> **SUPPLIED ENTRIES**
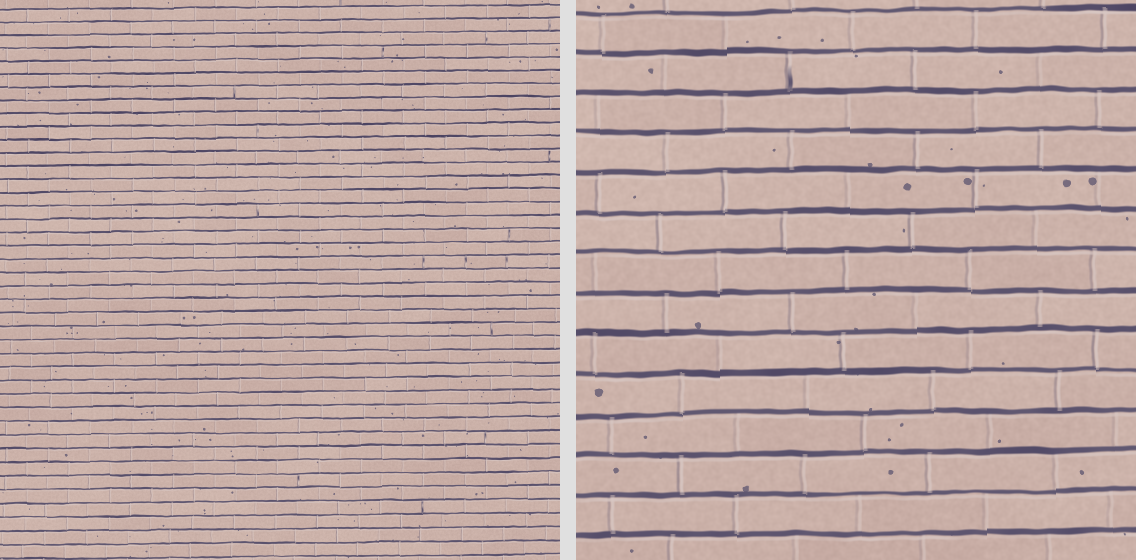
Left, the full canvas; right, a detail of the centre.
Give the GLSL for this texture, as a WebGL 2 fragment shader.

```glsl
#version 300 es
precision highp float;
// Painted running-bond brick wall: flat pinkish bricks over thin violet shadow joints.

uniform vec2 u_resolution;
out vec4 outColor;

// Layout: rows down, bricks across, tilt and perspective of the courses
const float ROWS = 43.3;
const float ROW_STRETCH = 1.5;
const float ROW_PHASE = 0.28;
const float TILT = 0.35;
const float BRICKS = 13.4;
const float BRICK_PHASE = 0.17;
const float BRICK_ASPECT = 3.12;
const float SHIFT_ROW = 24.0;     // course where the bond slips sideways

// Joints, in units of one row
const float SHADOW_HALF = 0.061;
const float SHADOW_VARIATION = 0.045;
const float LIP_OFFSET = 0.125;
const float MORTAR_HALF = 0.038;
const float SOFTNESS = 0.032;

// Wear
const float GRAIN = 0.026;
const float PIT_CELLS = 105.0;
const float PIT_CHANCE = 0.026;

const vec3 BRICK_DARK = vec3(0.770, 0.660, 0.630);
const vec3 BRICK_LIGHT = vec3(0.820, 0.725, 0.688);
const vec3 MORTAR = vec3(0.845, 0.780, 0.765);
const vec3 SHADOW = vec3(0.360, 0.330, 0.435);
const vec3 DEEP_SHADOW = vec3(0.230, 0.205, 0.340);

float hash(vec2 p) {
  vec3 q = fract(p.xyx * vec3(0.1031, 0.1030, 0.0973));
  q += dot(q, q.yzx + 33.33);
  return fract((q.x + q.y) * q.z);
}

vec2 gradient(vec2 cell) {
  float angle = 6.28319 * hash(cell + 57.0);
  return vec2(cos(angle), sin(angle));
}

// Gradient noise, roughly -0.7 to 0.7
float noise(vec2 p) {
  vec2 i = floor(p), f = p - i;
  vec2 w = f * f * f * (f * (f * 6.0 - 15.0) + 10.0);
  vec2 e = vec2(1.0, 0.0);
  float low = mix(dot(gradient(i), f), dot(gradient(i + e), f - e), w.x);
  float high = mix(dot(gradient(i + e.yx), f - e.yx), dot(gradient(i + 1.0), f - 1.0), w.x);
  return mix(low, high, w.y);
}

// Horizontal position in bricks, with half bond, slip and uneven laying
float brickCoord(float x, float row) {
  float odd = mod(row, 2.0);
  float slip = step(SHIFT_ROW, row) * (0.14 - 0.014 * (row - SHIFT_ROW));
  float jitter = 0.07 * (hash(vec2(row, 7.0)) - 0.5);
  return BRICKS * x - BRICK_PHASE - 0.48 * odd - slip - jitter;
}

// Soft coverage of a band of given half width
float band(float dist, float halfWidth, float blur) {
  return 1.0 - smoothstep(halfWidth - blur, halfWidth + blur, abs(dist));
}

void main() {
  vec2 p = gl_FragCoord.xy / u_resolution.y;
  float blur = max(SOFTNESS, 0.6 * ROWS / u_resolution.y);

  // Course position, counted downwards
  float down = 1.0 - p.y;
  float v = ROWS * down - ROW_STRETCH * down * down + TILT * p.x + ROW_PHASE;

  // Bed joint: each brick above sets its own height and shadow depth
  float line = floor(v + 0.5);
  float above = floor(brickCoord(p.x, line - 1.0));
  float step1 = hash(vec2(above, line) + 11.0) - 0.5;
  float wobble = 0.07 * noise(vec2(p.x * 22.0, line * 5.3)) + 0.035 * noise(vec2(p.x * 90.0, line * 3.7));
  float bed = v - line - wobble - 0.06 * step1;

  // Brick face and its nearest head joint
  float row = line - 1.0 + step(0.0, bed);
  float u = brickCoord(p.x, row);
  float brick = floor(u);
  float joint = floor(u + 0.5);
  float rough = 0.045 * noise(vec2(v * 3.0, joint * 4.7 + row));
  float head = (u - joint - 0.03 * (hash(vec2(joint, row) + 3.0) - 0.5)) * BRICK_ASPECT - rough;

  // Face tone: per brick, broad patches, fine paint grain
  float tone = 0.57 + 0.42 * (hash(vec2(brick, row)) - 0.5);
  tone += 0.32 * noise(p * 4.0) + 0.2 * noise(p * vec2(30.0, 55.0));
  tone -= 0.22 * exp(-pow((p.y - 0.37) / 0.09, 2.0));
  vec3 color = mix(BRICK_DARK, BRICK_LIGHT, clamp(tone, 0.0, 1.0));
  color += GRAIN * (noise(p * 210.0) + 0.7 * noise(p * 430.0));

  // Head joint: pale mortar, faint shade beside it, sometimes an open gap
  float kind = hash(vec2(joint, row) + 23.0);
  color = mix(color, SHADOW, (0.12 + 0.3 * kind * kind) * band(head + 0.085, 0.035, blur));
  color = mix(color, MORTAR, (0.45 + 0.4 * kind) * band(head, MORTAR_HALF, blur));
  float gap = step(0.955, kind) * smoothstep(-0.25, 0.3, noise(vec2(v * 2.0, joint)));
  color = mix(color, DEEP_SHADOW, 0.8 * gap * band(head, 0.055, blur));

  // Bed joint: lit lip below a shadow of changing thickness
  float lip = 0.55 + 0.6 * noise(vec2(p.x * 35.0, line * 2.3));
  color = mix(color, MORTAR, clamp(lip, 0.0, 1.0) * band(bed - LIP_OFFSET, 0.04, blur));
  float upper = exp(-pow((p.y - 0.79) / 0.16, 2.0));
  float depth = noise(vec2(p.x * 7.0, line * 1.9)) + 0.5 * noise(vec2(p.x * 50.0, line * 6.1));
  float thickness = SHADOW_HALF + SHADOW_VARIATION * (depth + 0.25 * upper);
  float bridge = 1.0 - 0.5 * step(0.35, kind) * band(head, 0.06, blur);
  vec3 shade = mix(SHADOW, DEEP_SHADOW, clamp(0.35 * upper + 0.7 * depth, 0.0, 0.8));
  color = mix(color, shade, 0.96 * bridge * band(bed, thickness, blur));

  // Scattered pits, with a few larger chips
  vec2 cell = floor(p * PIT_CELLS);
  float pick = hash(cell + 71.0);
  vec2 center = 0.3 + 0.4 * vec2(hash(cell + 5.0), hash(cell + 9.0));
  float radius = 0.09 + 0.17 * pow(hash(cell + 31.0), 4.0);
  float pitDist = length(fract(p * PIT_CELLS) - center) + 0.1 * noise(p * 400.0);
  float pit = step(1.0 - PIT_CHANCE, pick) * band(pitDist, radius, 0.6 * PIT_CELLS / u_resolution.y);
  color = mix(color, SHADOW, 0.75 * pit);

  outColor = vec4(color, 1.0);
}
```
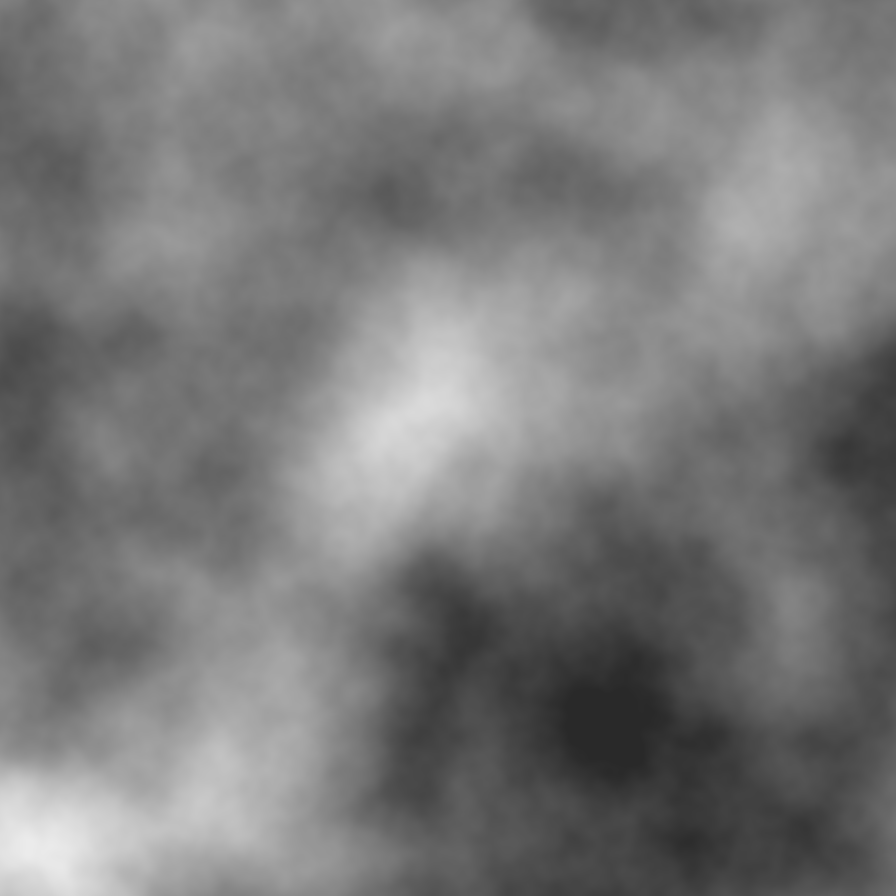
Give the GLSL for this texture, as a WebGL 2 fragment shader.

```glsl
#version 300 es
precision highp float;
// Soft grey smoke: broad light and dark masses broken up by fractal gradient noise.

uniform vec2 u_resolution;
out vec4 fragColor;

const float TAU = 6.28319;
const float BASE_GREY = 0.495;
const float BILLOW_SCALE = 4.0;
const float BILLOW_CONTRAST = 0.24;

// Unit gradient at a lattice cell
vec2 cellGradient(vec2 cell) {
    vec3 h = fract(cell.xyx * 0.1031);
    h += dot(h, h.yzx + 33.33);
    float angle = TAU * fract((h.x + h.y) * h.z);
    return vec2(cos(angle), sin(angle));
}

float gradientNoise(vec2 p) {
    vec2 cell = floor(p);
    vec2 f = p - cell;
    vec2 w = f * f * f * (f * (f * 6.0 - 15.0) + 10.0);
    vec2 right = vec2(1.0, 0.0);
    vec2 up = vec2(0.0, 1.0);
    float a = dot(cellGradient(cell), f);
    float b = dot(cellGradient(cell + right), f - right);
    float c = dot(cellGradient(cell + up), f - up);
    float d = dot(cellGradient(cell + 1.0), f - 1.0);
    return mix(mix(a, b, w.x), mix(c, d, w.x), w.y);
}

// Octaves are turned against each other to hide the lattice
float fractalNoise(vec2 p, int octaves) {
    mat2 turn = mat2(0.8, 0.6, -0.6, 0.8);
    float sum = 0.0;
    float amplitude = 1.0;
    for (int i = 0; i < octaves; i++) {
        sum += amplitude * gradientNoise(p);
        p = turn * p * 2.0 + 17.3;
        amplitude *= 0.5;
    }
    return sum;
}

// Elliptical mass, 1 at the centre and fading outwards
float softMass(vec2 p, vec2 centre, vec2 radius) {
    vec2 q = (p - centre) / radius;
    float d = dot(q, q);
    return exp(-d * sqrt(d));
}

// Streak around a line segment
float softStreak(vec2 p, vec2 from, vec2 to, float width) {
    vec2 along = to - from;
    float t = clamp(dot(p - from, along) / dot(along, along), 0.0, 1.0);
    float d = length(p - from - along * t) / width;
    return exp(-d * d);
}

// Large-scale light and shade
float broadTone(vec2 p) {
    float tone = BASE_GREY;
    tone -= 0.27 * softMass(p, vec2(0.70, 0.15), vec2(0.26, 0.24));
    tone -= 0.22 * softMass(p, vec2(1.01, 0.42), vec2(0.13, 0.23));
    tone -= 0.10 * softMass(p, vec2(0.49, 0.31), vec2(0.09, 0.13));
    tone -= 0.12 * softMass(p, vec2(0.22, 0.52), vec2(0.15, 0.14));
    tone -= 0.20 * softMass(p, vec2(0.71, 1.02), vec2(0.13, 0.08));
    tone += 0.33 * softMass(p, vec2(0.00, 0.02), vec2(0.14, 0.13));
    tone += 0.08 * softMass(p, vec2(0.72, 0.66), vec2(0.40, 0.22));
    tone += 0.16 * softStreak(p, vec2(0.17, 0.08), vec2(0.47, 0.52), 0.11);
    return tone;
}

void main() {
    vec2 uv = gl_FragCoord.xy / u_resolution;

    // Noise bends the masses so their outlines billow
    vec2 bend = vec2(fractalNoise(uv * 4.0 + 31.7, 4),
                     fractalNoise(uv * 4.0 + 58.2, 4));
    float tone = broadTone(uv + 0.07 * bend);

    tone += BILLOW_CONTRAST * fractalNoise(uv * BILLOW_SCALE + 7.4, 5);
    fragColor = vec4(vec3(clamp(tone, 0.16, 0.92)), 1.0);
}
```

> **WHAT IS REQUIRED**
State the count of lines above containing the string "return", and add nothing to it.

> **EXERCISE OUTPUT**
11